Stored records
────────

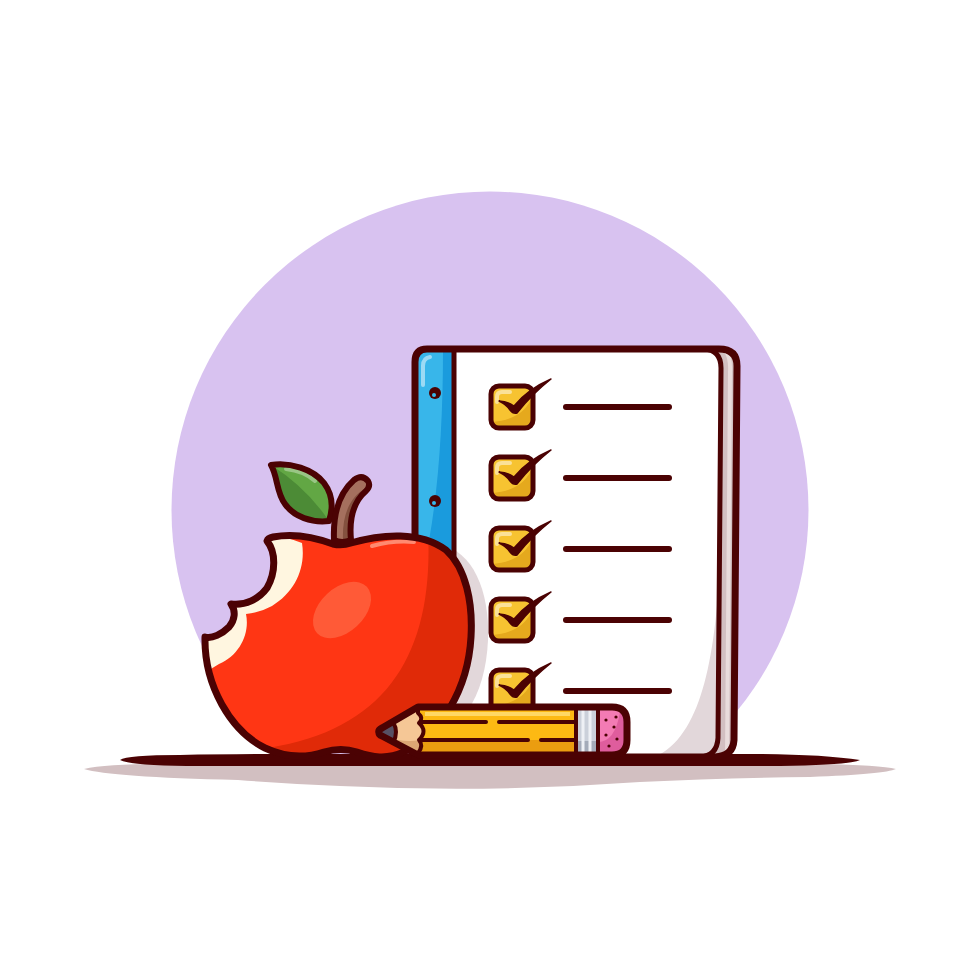
<!DOCTYPE html>
<html lang="en">
<head>
<meta charset="utf-8">
<title>Apple, checklist and pencil</title>
<style>
:root{--ink:#4b0203;--lilac:#d8c2f0;--shade:#d2bfc1;--paper:#fff;--blue:#38b6ea;--blue-dark:#1a9bdd;--gold:#f7c331;--gold-dark:#e5a91d;--red:#ff3614;--red-dark:#e02a08;--red-light:#ff5a37;--cream:#fff6e0;--leaf:#62a744;--leaf-dark:#4c8b36;--stem:#a5705e;--pencil:#fdb913;--pencil-dark:#eb9d10;--wood:#f5c796;--pink:#f37bb4}
html,body{margin:0;background:var(--paper);overflow:hidden}
svg{display:block;width:980px;height:980px}
.ink{fill:none;stroke:var(--ink);stroke-width:7;stroke-linejoin:round;stroke-linecap:round}
.thin{stroke-width:5}
.glint{fill:none;stroke:#fff;stroke-width:4;stroke-linecap:round;opacity:.5}
</style>
</head>
<body>
<svg viewBox="0 0 980 980" role="img" aria-label="A bitten red apple and a pencil in front of a checklist notebook">
<defs>
<clipPath id="above-ground"><rect width="980" height="760"/></clipPath>
<path id="notebook-shape" d="M427 349H719Q737 349 737 366L734 740Q733 756 715 757H415V362Q415 349 427 349Z"/>
<clipPath id="notebook-clip"><use href="#notebook-shape"/></clipPath>
<path id="page-shape" d="M427 349H704Q721 350 721 368L718 738Q717 756 700 757H415V362Q415 349 427 349Z"/>
<clipPath id="page-clip"><use href="#page-shape"/></clipPath>
<path id="apple-shape" d="M273 537C294 533 314 537 333 544Q342 546 351 543C382 534 420 531 446 550C466 568 473 603 471 637C468 690 441 733 404 752C386 760 372 757 357 752Q341 747 324 752C303 759 284 757 265 748C231 731 204 686 205 637C212 639 222 634 229 627C235 620 236 611 231 604C245 606 259 599 267 588C276 572 276 552 267 541Q268 538 273 537Z"/>
<clipPath id="apple-clip"><use href="#apple-shape"/></clipPath>
<path id="leaf-shape" d="M271 465C290 462 313 469 324 483C333 495 333 509 329 521C312 523 294 517 285 504C276 492 278 477 271 465Z"/>
<clipPath id="leaf-clip"><use href="#leaf-shape"/></clipPath>
<path id="pencil-shape" d="M379 733Q378 730 382 728L418 707H612Q627 707 627 722V740Q627 755 612 755H418L382 736Q379 735 379 733Z"/>
<clipPath id="pencil-clip"><use href="#pencil-shape"/></clipPath>
<g id="check-row">
<rect x="491" y="386" width="42" height="42" rx="8" fill="var(--gold)"/>
<path d="M533 395V420Q533 428 525 428H499Q492 428 491 422Q524 420 533 395Z" fill="var(--gold-dark)"/>
<path class="glint" d="M497 402V397Q497 392 502 392H510"/>
<rect class="ink thin" x="491" y="386" width="42" height="42" rx="8"/>
<path d="M499 401Q507 401 514 406Q528 389 551 379Q532 394 517 413Q513 414 510 410Q506 404 499 401Z" fill="var(--ink)" stroke="var(--ink)" stroke-width="1.5" stroke-linejoin="round"/>
<path class="ink" style="stroke-width:6" d="M566 407H669"/>
</g>
</defs>

<rect width="980" height="980" fill="var(--paper)"/>
<circle id="backdrop" cx="490" cy="510" r="318.5" fill="var(--lilac)" clip-path="url(#above-ground)"/>

<g id="ground">
<path d="M84 769Q105 764 160 764H820Q880 765 896 769Q885 774 810 777Q720 778 640 782Q490 793 340 786Q290 784 238 780Q110 777 84 769Z" fill="var(--shade)"/>
<path d="M120 760Q127 755 180 755Q230 754 290 754H720Q815 753 860 760Q850 765 780 766H200Q132 766 120 760Z" fill="var(--ink)"/>
</g>

<g id="notebook">
<use href="#notebook-shape" fill="var(--shade)"/>
<g clip-path="url(#notebook-clip)"><path d="M724 349Q731 356 730 372L727 757" fill="none" stroke="#e9dcdc" stroke-width="4"/></g>
<use href="#page-shape" fill="var(--paper)"/>
<g clip-path="url(#page-clip)">
<path d="M721 540C717 650 704 735 655 757H721Z" fill="#e2d7da"/>
<path d="M440 545C472 550 490 590 488 640Q486 683 468 710H420Z" fill="#e2d7da"/>
<rect x="412" y="346" width="42" height="220" fill="var(--blue)"/>
<path d="M443 349H454V566H424Q443 480 443 349Z" fill="var(--blue-dark)"/>
<path class="glint" d="M423 385V366Q423 358 430 357"/>
</g>
<path class="ink thin" d="M454 351V556"/>
<g fill="var(--ink)"><circle cx="435" cy="393" r="6"/><circle cx="435" cy="501" r="6"/></g>
<g fill="var(--blue)"><circle cx="434" cy="395" r="2"/><circle cx="434" cy="503" r="2"/></g>
<use href="#check-row"/>
<use href="#check-row" y="71"/>
<use href="#check-row" y="142"/>
<use href="#check-row" y="213"/>
<use href="#check-row" y="284"/>
<use href="#page-shape" class="ink thin"/>
<use href="#notebook-shape" class="ink"/>
</g>

<g id="apple">
<use href="#apple-shape" fill="var(--red)"/>
<g clip-path="url(#apple-clip)">
<path d="M428 530C434 650 390 729 268 748L300 775H490V540Z" fill="var(--red-dark)"/>
<ellipse cx="342" cy="610" rx="34" ry="22" transform="rotate(-43 342 610)" fill="var(--red-light)"/>
<path d="M262 534Q285 536 302 543C306 568 295 592 272 606Q259 613 246 614C250 633 240 655 219 664Q213 667 208 672L195 640L225 595Z" fill="var(--cream)"/>
<path d="M211 684Q219 708 235 726" fill="none" stroke="#ff8a70" stroke-width="4" stroke-linecap="round"/>
<path d="M372 546Q394 540 414 542" fill="none" stroke="#ff8a70" stroke-width="4" stroke-linecap="round"/>
</g>
<use href="#apple-shape" class="ink"/>
<g id="leaf">
<use href="#leaf-shape" fill="var(--leaf)"/>
<path clip-path="url(#leaf-clip)" d="M271 465Q306 487 329 521Q300 530 280 505Z" fill="var(--leaf-dark)"/>
<path class="glint" style="opacity:.35" d="M286 469Q304 471 315 481"/>
<use href="#leaf-shape" class="ink" style="stroke-width:6"/>
</g>
<g id="stem">
<path d="M334 540C333 516 338 494 354 480Q362 474 368 481Q371 486 366 491C353 502 349 519 351 540Q342 544 334 540Z" fill="var(--stem)"/>
<path d="M367 487C353 500 348 519 350 540L343 541C342 517 348 498 367 487Z" fill="#84513f"/>
<path class="ink" style="stroke-width:6" d="M334 540C333 516 338 494 354 480Q362 474 368 481Q371 486 366 491C353 502 349 519 351 540Q342 544 334 540Z"/>
</g>
</g>

<g id="pencil">
<use href="#pencil-shape" fill="var(--pencil)"/>
<g clip-path="url(#pencil-clip)">
<rect x="418" y="740" width="160" height="18" fill="var(--pencil-dark)"/>
<path d="M425 714H570" fill="none" stroke="#ffd865" stroke-width="4"/>
<path d="M375 733L418 704V713Q424 718 419 723Q428 731 419 740Q424 747 418 758Z" fill="var(--wood)"/>
<path d="M380 735L398 740Q410 742 419 740Q423 747 418 758Z" fill="#dda674"/>
<path d="M374 733L393 720Q400 732 393 746Z" fill="#575064"/>
<rect x="575" y="704" width="23" height="55" fill="#cbd0da"/>
<path d="M575 741H598V758H575Z" fill="#a4abb9"/>
<path d="M583 707V755M590 707V755" fill="none" stroke="#eef0f5" stroke-width="3"/>
<rect x="598" y="704" width="32" height="55" fill="var(--pink)"/>
<path d="M598 742Q615 742 620 712H630V758H598Z" fill="#df5d9d"/>
<g fill="var(--ink)"><circle cx="606" cy="720" r="1.6"/><circle cx="614" cy="727" r="1.6"/><circle cx="606" cy="735" r="1.6"/><circle cx="617" cy="739" r="1.6"/><circle cx="609" cy="746" r="1.6"/><circle cx="616" cy="717" r="1.6"/></g>
</g>
<g class="ink" style="stroke-width:4">
<path d="M418 709V713Q424 718 419 723Q428 731 419 740Q424 746 418 753"/>
<path d="M393 722Q399 732 393 743"/>
<path d="M421 722H486M499 722H576M421 740H528M541 740H576"/>
<path d="M576 709V753M598 709V753"/>
</g>
<use href="#pencil-shape" class="ink"/>
</g>
</svg>
</body>
</html>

────────

## TRY IT
Which lines in the records contain the word "above"? Copy each one.

## RESULT OF THIS EXERCISE
<clipPath id="above-ground"><rect width="980" height="760"/></clipPath>
<circle id="backdrop" cx="490" cy="510" r="318.5" fill="var(--lilac)" clip-path="url(#above-ground)"/>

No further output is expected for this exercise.